Panels and airplanes aren’t really my thing. But we’re using the OBJ engine more and more in aircraft, blurring the lines between scenery code and aircraft code.
In X-Plane you can actually use the panel texture in any object. Pleaes don’t do this! There are two cases:
With X-Plane 860 you can attach many objects to an aircraft. But…you should only use the panel texture in the cockpit object.
The cockpit object is special! It is the only object that gets mouse-click tested. In the future we will decide how much of the 2-d panel to render to a texure (for the 3-d cockpit) based on the cockpit object. So…don’t use the panel texture in your other aircraft objects. Put your panel-textured triangles in the panel object.
(You should do this anyway; switching to the panel texture creates a new batch*, so using it in a lot of separate objects is bad for framerate.)
Technically you can also use the panel texture in scenery objects. This is really just a big hack — all of the issues with optimzation apply to this case, plus: how can you even know the layout of the panel texture in scenery? Don’t do this!

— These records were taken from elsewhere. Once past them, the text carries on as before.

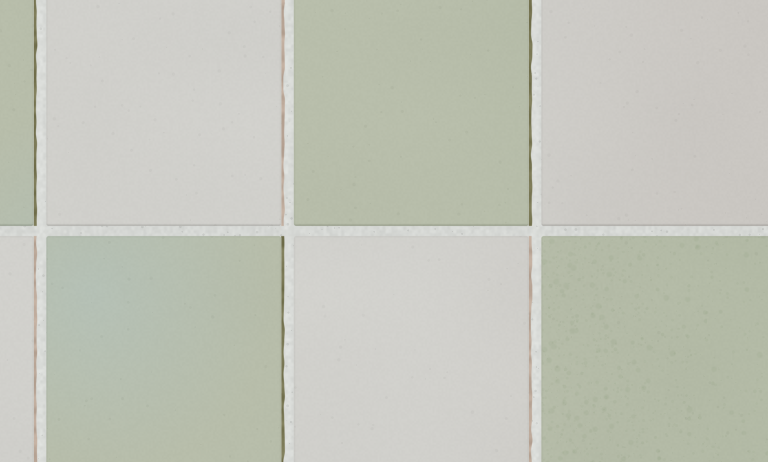
Reproduce this pattern procedurally as a Shadertoy shader.

```glsl
#define PITCH 0.3223
#define CROSSING vec2(0.0521, 0.3008)
#define HALF_GAP vec2(0.0255, 0.0205)
#define CORNER 0.010
#define EDGE_WIDTH 0.013
#define GRAIN 0.012
#define WHITE_GLAZE vec3(0.815, 0.813, 0.796)
#define GREEN_GLAZE vec3(0.718, 0.741, 0.666)
#define GROUT vec3(0.860, 0.868, 0.855)
#define TAN_EDGE vec3(0.725, 0.640, 0.575)
#define OLIVE_EDGE vec3(0.430, 0.420, 0.270)

float hash(vec2 p) {
    vec3 q = fract(p.xyx * 0.1031);
    q += dot(q, q.yzx + 33.33);
    return fract((q.x + q.y) * q.z);
}

float noise(vec2 p) {
    vec2 i = floor(p), f = fract(p);
    f = f * f * (3.0 - 2.0 * f);
    return mix(mix(hash(i), hash(i + vec2(1, 0)), f.x),
               mix(hash(i + vec2(0, 1)), hash(i + vec2(1, 1)), f.x), f.y);
}

float roundedBox(vec2 p, vec2 halfSize, float radius) {
    vec2 d = abs(p) - halfSize + radius;
    return length(max(d, 0.0)) + min(max(d.x, d.y), 0.0) - radius;
}

float coverage(float dist, float blur) {
    return 1.0 - smoothstep(-blur, blur, dist);
}

// Soft round stains, one jittered spot per grid cell
float spots(vec2 p, float density) {
    vec2 cell = floor(p);
    float amount = 0.0;
    for (int j = -1; j <= 1; j++)
    for (int i = -1; i <= 1; i++) {
        vec2 c = cell + vec2(i, j);
        vec2 center = c + vec2(hash(c + 7.1), hash(c + 19.7));
        float radius = mix(0.12, 0.42, hash(c + 31.3));
        float present = step(hash(c + 53.9), density);
        amount = max(amount, present * (1.0 - smoothstep(radius * 0.4, radius, length(p - center))));
    }
    return amount;
}

vec3 glaze(vec2 p, vec2 id, vec2 f, float green) {
    // Lighting falls off and warms toward the right
    float warm = smoothstep(0.5, 1.0, p.x);
    vec3 white = WHITE_GLAZE - warm * vec3(0.018, 0.028, 0.030);
    float cool = clamp(1.0 - length(p - vec2(0.12, 0.22)) / 0.24, 0.0, 1.0);
    vec3 tinted = GREEN_GLAZE + cool * vec3(-0.010, 0.012, 0.045)
                - warm * vec3(0.018, 0.013, 0.018);
    vec3 color = mix(white, tinted, green);
    color += 0.010 * (hash(id + 11.0) - 0.5);
    color += 0.012 * (noise(p * 9.0 + id * 5.0) - 0.5);

    // Stained tiles at the lower right
    float stained = green * step(1.5, id.x) * step(id.y, -0.5);
    float density = mix(0.55, 0.18, smoothstep(0.0, 0.9, f.x));
    float stain = 0.7 * spots(p * 75.0, density) + 0.5 * spots(p * 140.0 + 9.0, density);
    color -= stained * stain * vec3(0.034, 0.026, 0.036);

    // Rare pinholes
    float pinhole = spots(p * 130.0 + 40.0, 0.035);
    return color - 0.022 * pinhole;
}

void mainImage(out vec4 fragColor, in vec2 fragCoord) {
    vec2 p = fragCoord / iResolution.x;
    vec2 grid = (p - CROSSING) / PITCH;
    vec2 id = floor(grid), f = fract(grid);
    float blur = 0.8 / (iResolution.x * PITCH);
    float green = mod(id.x + id.y, 2.0);
    vec2 halfTile = 0.5 - HALF_GAP;
    float tile = roundedBox(f - 0.5, halfTile, CORNER);

    // Grainy grout, slightly shaded in the horizontal joint
    float joint = smoothstep(0.0, 0.03, min(f.x, 1.0 - f.x));
    vec3 color = GROUT - 0.022 * joint;
    color += 0.045 * (noise(p * vec2(260.0, 220.0)) - 0.5);
    color -= 0.06 * spots(p * 160.0, 0.10);

    // Exposed clay along the right side of each tile
    float ragged = EDGE_WIDTH * mix(0.65, 1.15, noise(vec2(id.x * 17.0, p.y * 70.0)));
    float right = f.x - 0.5 - halfTile.x;
    float side = coverage(abs(right - ragged * 0.5) - ragged * 0.5, blur)
               * coverage(abs(f.y - 0.5) - halfTile.y, blur);
    vec3 clay = mix(TAN_EDGE, OLIVE_EDGE, green);
    clay += 0.10 * (noise(vec2(id.x * 9.0, p.y * 120.0)) - 0.5);
    color = mix(color, clay, side * 0.9);

    // Glazed face with a fine shaded rim, strongest at its bottom
    vec3 face = glaze(p, id, f, green);
    float rim = 1.0 - smoothstep(0.0, 0.010, -tile);
    float bottom = 1.0 - smoothstep(0.0, 0.012, f.y - HALF_GAP.y);
    face -= 0.03 * rim + 0.09 * bottom;
    color = mix(color, face, coverage(tile, blur));

    color += GRAIN * (noise(p * 420.0) - 0.5);
    fragColor = vec4(clamp(color, 0.0, 1.0), 1.0);
}
```
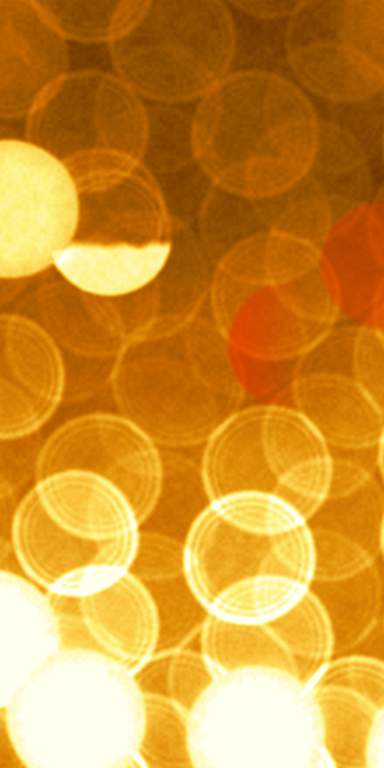
This background is drawn by a Shadertoy shader. Its source:

```glsl
// Warm golden bokeh: overlapping translucent light discs, dim above and blazing below.
#define RADIUS 0.165
#define SPACING vec2(0.456, 0.215)
#define JITTER 0.07
#define EDGE 0.009
#define RIM_GAIN 0.85
#define FILL_GAIN 0.85
#define GHOST_GAIN 0.45
#define GRAIN 0.32
#define BASE_LIGHT 2.2
#define LAMP_LIGHT 6.3
#define RED_TINT vec3(0.90, 0.27, 0.0)

float hash(vec2 p) {
    vec3 q = fract(vec3(p.xyx) * 0.1031);
    q += dot(q, q.yzx + 33.33);
    return fract((q.x + q.y) * q.z);
}

float noise(vec2 p) {
    vec2 i = floor(p), f = fract(p);
    f = f * f * (3.0 - 2.0 * f);
    return mix(mix(hash(i), hash(i + vec2(1, 0)), f.x),
               mix(hash(i + vec2(0, 1)), hash(i + vec2(1, 1)), f.x), f.y);
}

// Light level to colour, from deep brown through amber to near white
vec3 amber(float level) {
    vec3 stops[7] = vec3[7](
        vec3(0.42, 0.20, 0.00), vec3(0.58, 0.32, 0.00), vec3(0.77, 0.40, 0.00),
        vec3(0.88, 0.56, 0.03), vec3(0.98, 0.76, 0.23), vec3(0.99, 0.94, 0.47),
        vec3(1.00, 1.00, 0.93));
    vec3 col = stops[0];
    for (int i = 1; i < 7; i++)
        col = mix(col, stops[i], clamp(level - float(i - 1), 0.0, 1.0));
    return col;
}

float inside(float d) {
    return smoothstep(EDGE, -EDGE, d);
}

float line(float d, float width) {
    return exp(-d * d / (width * width));
}

// Bright outer rim with fainter concentric lines within
float rim(float d) {
    return line(d + 0.010, 0.010) + 0.55 * line(d + 0.033, 0.006)
         + 0.25 * line(d + 0.052, 0.006);
}

// Staggered, jittered lattice of translucent discs
float bokeh(vec2 p, float seed) {
    float sum = 0.0;
    for (int j = -1; j <= 10; j++)
    for (int i = -1; i <= 3; i++) {
        vec2 cell = vec2(i, j);
        float stagger = mod(cell.y, 4.0) < 0.5 ? 0.0 : 0.5;
        vec2 wander = vec2(hash(cell + seed), hash(cell.yx + seed + 17.3)) - 0.5;
        vec2 centre = (cell + vec2(stagger, 0.7)) * SPACING + JITTER * wander;
        float strength = 0.55 + 0.9 * hash(cell + seed + 41.7);
        vec2 q = p - centre;
        float d = length(q) - RADIUS * (0.96 + 0.1 * hash(cell + seed + 5.1));
        float arc = 0.6 + 0.7 * noise(q * 7.0 + cell * 3.7);
        sum += strength * (FILL_GAIN * inside(d) + RIM_GAIN * arc * rim(d));
    }
    return sum;
}

// Opaque glowing disc, slightly yellower at its border
float lamp(float level, vec2 p, vec2 centre, float radius, float peak) {
    float d = length(p - centre) - radius;
    float glow = 0.9 * exp(-max(d, 0.0) / 0.025);
    float face = peak - 0.7 * smoothstep(-0.07, 0.0, d);
    return mix(level + glow, max(level, face), inside(d));
}

void mainImage(out vec4 fragColor, in vec2 fragCoord) {
    vec2 p = 2.0 * fragCoord / iResolution.y;
    vec2 soft = p + 0.006 * (vec2(noise(p * 9.0), noise(p * 9.0 + 31.0)) - 0.5);

    // Backdrop, darker toward the top and in the lowest gaps
    float level = BASE_LIGHT - 2.0 * smoothstep(0.5, 1.75, p.y)
                - 0.6 * smoothstep(0.25, 0.0, p.y);
    level += 0.9 * smoothstep(0.28, 0.5, abs(p.x - 0.5)) * smoothstep(1.6, 1.85, p.y);
    level += 0.5 * (noise(p * 5.0) - 0.5);

    // Translucent discs and their fainter echoes
    float gain = mix(1.15, 0.42, smoothstep(0.3, 1.6, p.y));
    level += gain * bokeh(soft, 3.0);
    level += gain * GHOST_GAIN * bokeh(soft - vec2(0.15, 0.09), 29.0);

    // Half-lit disc and its bright neighbour
    vec2 halfCentre = vec2(0.285, 1.395);
    float halfDist = length(soft - halfCentre) - RADIUS;
    float lit = smoothstep(1.385, 1.35, p.y + 0.015 * noise(p * 25.0));
    level += 0.8 * rim(halfDist);
    level = mix(level, max(level, 5.3), inside(halfDist) * lit);
    level = lamp(level, soft, vec2(0.025, 1.455), 0.18, 5.1);

    // Blazing lamps along the bottom
    for (int k = -1; k <= 2; k++) {
        float i = float(k);
        vec2 centre = vec2(max(0.2 + 0.467 * i, -0.03),
                           0.13 - 0.045 * i + 0.16 * step(i, -0.5));
        level = lamp(level, soft, centre, 0.18, LAMP_LIGHT);
    }

    // Mottled grain
    level += GRAIN * (noise(p * 110.0) + noise(p * 45.0) - 1.0);
    vec3 col = amber(level);

    // Red crescents on the right
    for (int k = 0; k < 2; k++) {
        float i = float(k);
        vec2 q = soft - vec2(0.76 + 0.24 * i, 1.10 + 0.21 * i);
        float fade = mix(smoothstep(0.06, -0.15, q.x), 0.7, i);
        col = mix(col, RED_TINT * (0.8 + 0.08 * level), 0.85 * fade * inside(length(q) - RADIUS));
    }
    fragColor = vec4(col, 1.0);
}
```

* “Batch” is the technical term in the game development and authoring world for a set of triangles that can be drawn by the graphics card via single CPU command. While graphics cards can process tons and tons of triangles, the number of batches they can process is limited by CPU and bus speed, which advance much more slowly. Generally the number of batches is the limiting factor in X-Plane’s framerate.
It’s easy to see how many batches your OBJ8 contains: open the file and count the number of “TRIS” and “LINES” commands at the end. Ignoring lights, the sum of the TRIS and LINES commands is the number of batches! (HINT: fewer is better, and only one batch is great!)